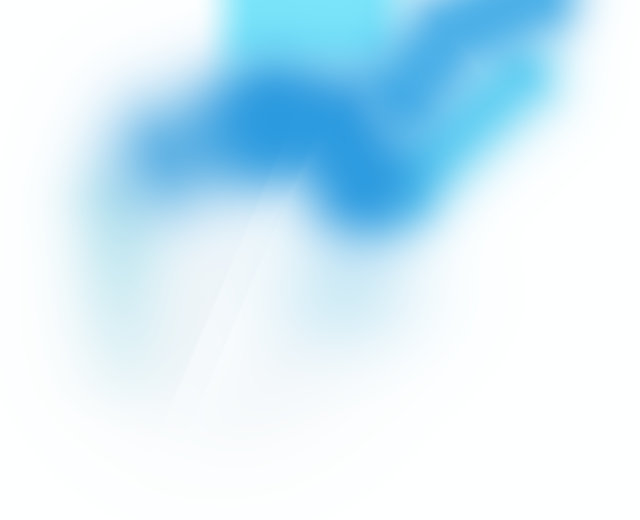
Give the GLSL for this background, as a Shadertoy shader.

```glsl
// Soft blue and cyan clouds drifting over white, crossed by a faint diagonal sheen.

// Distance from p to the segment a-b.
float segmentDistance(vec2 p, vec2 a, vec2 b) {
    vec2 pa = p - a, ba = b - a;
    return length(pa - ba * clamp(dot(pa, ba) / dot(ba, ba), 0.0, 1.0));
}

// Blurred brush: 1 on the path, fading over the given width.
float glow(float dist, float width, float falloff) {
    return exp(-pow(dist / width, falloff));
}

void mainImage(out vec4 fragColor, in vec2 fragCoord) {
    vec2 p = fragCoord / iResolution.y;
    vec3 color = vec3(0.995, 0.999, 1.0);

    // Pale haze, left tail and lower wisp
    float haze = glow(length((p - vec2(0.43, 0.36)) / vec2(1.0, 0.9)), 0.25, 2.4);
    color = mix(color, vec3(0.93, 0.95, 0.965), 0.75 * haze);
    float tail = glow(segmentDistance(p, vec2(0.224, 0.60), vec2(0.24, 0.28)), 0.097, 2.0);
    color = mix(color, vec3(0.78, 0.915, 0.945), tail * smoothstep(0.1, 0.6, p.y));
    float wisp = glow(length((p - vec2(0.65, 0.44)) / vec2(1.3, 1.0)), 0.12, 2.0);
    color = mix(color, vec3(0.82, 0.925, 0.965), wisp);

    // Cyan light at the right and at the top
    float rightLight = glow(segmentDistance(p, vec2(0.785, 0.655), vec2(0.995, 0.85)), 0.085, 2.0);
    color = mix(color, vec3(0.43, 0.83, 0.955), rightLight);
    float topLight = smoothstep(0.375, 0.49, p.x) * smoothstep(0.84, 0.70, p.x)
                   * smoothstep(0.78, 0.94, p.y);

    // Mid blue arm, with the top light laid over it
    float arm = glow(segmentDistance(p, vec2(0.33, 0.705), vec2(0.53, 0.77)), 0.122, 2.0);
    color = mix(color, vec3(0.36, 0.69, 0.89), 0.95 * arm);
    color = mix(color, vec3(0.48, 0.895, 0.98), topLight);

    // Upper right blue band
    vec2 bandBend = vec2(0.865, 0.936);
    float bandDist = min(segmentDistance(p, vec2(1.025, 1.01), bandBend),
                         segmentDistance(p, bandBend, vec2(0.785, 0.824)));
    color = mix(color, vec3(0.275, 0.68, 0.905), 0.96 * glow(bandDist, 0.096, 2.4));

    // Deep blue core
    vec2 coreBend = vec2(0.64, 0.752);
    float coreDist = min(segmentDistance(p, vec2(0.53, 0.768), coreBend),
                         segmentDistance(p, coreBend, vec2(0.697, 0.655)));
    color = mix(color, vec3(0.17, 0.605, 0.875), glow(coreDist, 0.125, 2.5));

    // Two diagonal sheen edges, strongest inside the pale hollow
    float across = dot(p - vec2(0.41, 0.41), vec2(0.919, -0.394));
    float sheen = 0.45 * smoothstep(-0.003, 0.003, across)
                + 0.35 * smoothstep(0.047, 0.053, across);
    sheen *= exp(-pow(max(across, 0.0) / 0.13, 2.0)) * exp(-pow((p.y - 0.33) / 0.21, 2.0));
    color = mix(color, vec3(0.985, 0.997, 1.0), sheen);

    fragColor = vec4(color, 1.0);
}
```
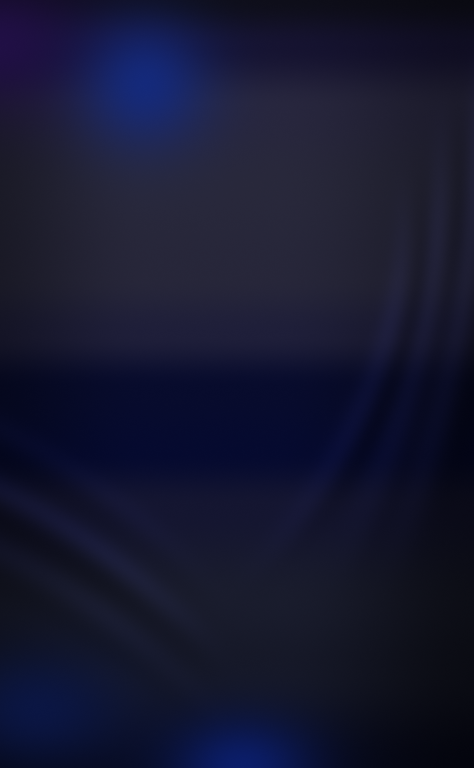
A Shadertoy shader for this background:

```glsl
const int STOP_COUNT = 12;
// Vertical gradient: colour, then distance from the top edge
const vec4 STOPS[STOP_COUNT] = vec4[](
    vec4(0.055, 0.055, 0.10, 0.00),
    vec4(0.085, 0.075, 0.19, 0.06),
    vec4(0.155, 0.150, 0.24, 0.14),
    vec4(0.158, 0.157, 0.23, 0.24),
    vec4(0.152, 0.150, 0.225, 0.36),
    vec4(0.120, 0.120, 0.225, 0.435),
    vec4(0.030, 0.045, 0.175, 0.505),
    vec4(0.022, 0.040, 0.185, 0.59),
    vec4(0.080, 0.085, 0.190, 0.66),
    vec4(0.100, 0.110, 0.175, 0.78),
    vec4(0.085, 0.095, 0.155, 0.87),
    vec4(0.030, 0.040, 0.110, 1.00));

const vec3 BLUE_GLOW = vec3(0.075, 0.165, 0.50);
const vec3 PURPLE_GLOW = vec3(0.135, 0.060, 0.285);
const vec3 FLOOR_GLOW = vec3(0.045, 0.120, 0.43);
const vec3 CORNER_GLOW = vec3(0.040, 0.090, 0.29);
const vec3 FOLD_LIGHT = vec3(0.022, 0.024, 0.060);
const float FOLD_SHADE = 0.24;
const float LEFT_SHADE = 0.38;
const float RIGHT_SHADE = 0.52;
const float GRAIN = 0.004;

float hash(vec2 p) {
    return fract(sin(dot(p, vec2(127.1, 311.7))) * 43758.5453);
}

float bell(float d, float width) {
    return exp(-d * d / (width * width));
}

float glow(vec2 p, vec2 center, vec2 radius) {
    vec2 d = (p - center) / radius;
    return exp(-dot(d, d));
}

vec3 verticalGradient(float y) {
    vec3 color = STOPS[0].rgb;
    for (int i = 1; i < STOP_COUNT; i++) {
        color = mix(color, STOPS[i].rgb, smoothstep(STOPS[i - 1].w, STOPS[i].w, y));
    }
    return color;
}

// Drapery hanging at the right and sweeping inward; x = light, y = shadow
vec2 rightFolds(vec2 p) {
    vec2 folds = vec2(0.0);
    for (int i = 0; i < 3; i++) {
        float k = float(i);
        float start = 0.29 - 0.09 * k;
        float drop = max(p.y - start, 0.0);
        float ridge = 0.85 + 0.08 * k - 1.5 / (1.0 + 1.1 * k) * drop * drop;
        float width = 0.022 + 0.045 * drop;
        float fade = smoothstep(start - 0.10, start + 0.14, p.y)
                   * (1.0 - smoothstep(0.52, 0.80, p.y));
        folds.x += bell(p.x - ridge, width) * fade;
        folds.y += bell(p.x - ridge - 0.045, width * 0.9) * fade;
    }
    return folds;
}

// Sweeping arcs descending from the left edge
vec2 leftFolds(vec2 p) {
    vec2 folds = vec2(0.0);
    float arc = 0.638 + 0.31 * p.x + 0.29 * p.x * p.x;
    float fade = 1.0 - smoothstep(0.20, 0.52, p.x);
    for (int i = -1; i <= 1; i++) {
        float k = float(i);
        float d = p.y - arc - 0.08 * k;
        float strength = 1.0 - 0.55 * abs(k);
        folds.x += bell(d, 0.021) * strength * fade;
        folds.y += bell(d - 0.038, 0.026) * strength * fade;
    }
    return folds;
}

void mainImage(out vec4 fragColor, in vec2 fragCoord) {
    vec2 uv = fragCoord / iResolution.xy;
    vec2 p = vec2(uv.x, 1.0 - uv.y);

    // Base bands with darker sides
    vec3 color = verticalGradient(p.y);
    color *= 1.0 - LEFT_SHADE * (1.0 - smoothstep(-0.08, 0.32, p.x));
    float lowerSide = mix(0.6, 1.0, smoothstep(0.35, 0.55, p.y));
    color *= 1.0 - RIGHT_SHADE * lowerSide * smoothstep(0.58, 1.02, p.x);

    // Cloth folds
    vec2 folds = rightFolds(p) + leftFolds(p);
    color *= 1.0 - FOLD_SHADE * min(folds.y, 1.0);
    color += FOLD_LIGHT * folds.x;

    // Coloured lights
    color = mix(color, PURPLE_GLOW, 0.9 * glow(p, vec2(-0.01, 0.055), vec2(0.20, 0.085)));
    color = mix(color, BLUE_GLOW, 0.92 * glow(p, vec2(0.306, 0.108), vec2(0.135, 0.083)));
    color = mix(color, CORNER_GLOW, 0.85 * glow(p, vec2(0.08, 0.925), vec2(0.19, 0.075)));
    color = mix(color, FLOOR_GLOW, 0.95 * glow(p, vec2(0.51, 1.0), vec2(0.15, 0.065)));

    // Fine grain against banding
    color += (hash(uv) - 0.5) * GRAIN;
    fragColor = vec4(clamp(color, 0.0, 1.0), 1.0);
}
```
* * *
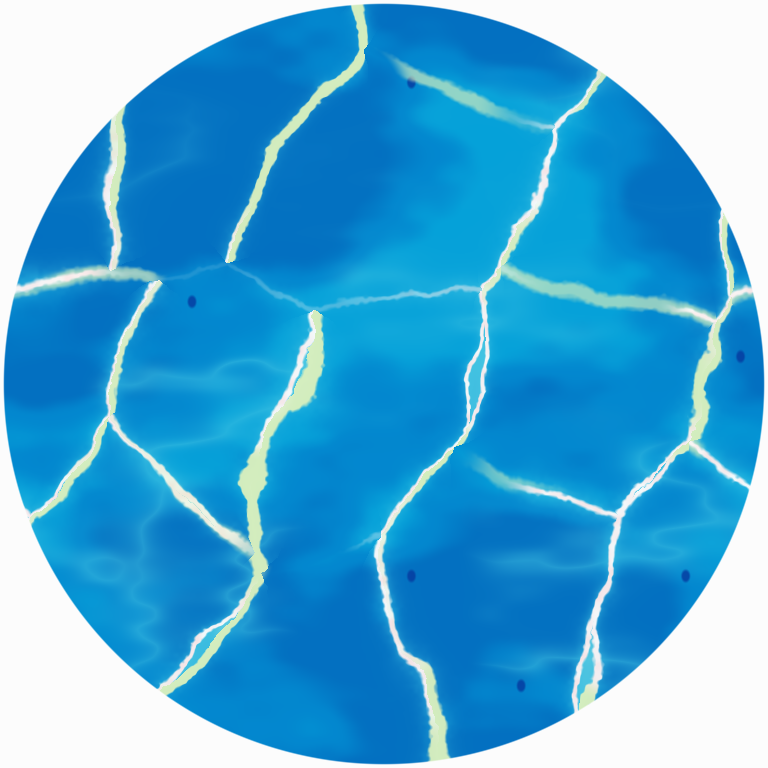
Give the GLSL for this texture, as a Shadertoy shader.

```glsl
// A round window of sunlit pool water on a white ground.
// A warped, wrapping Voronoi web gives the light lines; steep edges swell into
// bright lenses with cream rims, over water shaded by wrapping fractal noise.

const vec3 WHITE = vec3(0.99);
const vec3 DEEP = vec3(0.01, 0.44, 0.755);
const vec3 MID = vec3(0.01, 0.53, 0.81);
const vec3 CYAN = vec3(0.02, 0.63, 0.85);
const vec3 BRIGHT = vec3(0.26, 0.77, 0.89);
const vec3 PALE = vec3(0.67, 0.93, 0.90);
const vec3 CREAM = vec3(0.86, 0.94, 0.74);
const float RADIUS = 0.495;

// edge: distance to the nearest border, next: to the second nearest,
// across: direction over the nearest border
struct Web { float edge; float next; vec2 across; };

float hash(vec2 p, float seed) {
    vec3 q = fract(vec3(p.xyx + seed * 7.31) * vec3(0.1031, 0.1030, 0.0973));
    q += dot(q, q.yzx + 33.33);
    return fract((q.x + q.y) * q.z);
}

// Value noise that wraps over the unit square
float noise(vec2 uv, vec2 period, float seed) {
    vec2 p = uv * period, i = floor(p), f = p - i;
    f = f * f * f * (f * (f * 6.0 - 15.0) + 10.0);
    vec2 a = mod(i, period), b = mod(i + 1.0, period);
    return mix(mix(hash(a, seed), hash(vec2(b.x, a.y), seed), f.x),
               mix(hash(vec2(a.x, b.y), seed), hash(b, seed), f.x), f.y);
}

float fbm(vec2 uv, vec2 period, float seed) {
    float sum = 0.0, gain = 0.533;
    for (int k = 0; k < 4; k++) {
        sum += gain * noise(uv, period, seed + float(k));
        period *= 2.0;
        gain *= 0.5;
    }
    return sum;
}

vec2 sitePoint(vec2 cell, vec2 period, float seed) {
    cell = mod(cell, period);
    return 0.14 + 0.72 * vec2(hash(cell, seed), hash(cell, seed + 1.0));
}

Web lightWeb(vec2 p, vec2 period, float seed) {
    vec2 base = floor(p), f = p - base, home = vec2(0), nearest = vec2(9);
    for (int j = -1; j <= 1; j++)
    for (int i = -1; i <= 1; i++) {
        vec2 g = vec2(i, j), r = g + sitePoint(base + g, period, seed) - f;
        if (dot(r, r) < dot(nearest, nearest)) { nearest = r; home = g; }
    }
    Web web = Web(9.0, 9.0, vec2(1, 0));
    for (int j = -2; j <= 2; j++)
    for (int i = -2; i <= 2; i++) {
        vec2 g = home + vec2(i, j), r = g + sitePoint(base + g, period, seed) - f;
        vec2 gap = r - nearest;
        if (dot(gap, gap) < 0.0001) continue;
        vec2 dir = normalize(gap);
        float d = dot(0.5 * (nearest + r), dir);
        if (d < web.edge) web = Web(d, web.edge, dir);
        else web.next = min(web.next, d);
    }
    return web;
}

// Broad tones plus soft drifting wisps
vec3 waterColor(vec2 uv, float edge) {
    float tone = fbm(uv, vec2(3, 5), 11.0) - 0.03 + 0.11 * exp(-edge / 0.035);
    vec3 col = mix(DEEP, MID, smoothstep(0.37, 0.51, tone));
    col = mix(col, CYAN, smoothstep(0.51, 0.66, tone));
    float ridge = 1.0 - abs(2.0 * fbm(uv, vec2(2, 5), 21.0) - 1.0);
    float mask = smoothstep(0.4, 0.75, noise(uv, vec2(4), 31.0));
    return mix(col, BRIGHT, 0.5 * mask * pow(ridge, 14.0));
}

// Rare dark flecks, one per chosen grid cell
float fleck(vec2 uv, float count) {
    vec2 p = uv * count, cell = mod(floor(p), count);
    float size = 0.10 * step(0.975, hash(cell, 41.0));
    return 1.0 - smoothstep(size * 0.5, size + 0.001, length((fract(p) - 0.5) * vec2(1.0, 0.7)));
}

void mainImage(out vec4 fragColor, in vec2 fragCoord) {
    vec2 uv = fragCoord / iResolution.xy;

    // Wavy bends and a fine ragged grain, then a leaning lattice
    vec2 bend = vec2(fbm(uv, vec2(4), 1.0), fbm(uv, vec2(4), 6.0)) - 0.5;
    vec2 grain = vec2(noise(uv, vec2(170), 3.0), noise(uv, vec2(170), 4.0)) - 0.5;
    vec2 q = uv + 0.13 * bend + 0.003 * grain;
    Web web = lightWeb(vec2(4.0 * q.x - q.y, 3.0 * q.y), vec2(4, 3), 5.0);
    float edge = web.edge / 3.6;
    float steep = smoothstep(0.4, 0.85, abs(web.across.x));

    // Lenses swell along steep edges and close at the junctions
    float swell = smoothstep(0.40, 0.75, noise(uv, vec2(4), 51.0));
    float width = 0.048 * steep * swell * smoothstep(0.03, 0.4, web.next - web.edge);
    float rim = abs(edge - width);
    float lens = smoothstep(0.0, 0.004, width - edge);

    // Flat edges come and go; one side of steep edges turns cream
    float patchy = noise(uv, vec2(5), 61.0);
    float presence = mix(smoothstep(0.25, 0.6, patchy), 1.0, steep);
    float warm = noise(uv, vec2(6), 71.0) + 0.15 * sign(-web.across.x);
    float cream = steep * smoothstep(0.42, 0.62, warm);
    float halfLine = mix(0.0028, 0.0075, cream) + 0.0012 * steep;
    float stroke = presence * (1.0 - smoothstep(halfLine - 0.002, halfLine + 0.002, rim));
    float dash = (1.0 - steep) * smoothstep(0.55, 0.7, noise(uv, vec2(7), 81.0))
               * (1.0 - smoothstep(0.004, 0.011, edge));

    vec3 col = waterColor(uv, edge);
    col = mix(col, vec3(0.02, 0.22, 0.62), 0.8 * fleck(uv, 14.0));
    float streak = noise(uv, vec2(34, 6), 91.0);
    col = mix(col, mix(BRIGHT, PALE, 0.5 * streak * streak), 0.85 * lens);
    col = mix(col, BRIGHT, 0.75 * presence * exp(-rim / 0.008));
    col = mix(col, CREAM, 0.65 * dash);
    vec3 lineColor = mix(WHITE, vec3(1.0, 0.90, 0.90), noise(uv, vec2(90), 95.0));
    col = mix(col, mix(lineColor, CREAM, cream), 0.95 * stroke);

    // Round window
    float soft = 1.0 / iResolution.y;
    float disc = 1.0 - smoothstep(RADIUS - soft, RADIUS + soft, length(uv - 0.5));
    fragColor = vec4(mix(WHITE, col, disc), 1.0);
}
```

■ Exercise objective: Read the listing line by line, and copy each line in which the word "falloff" is found.

■ Response to this exercise:
float glow(float dist, float width, float falloff) {
    return exp(-pow(dist / width, falloff));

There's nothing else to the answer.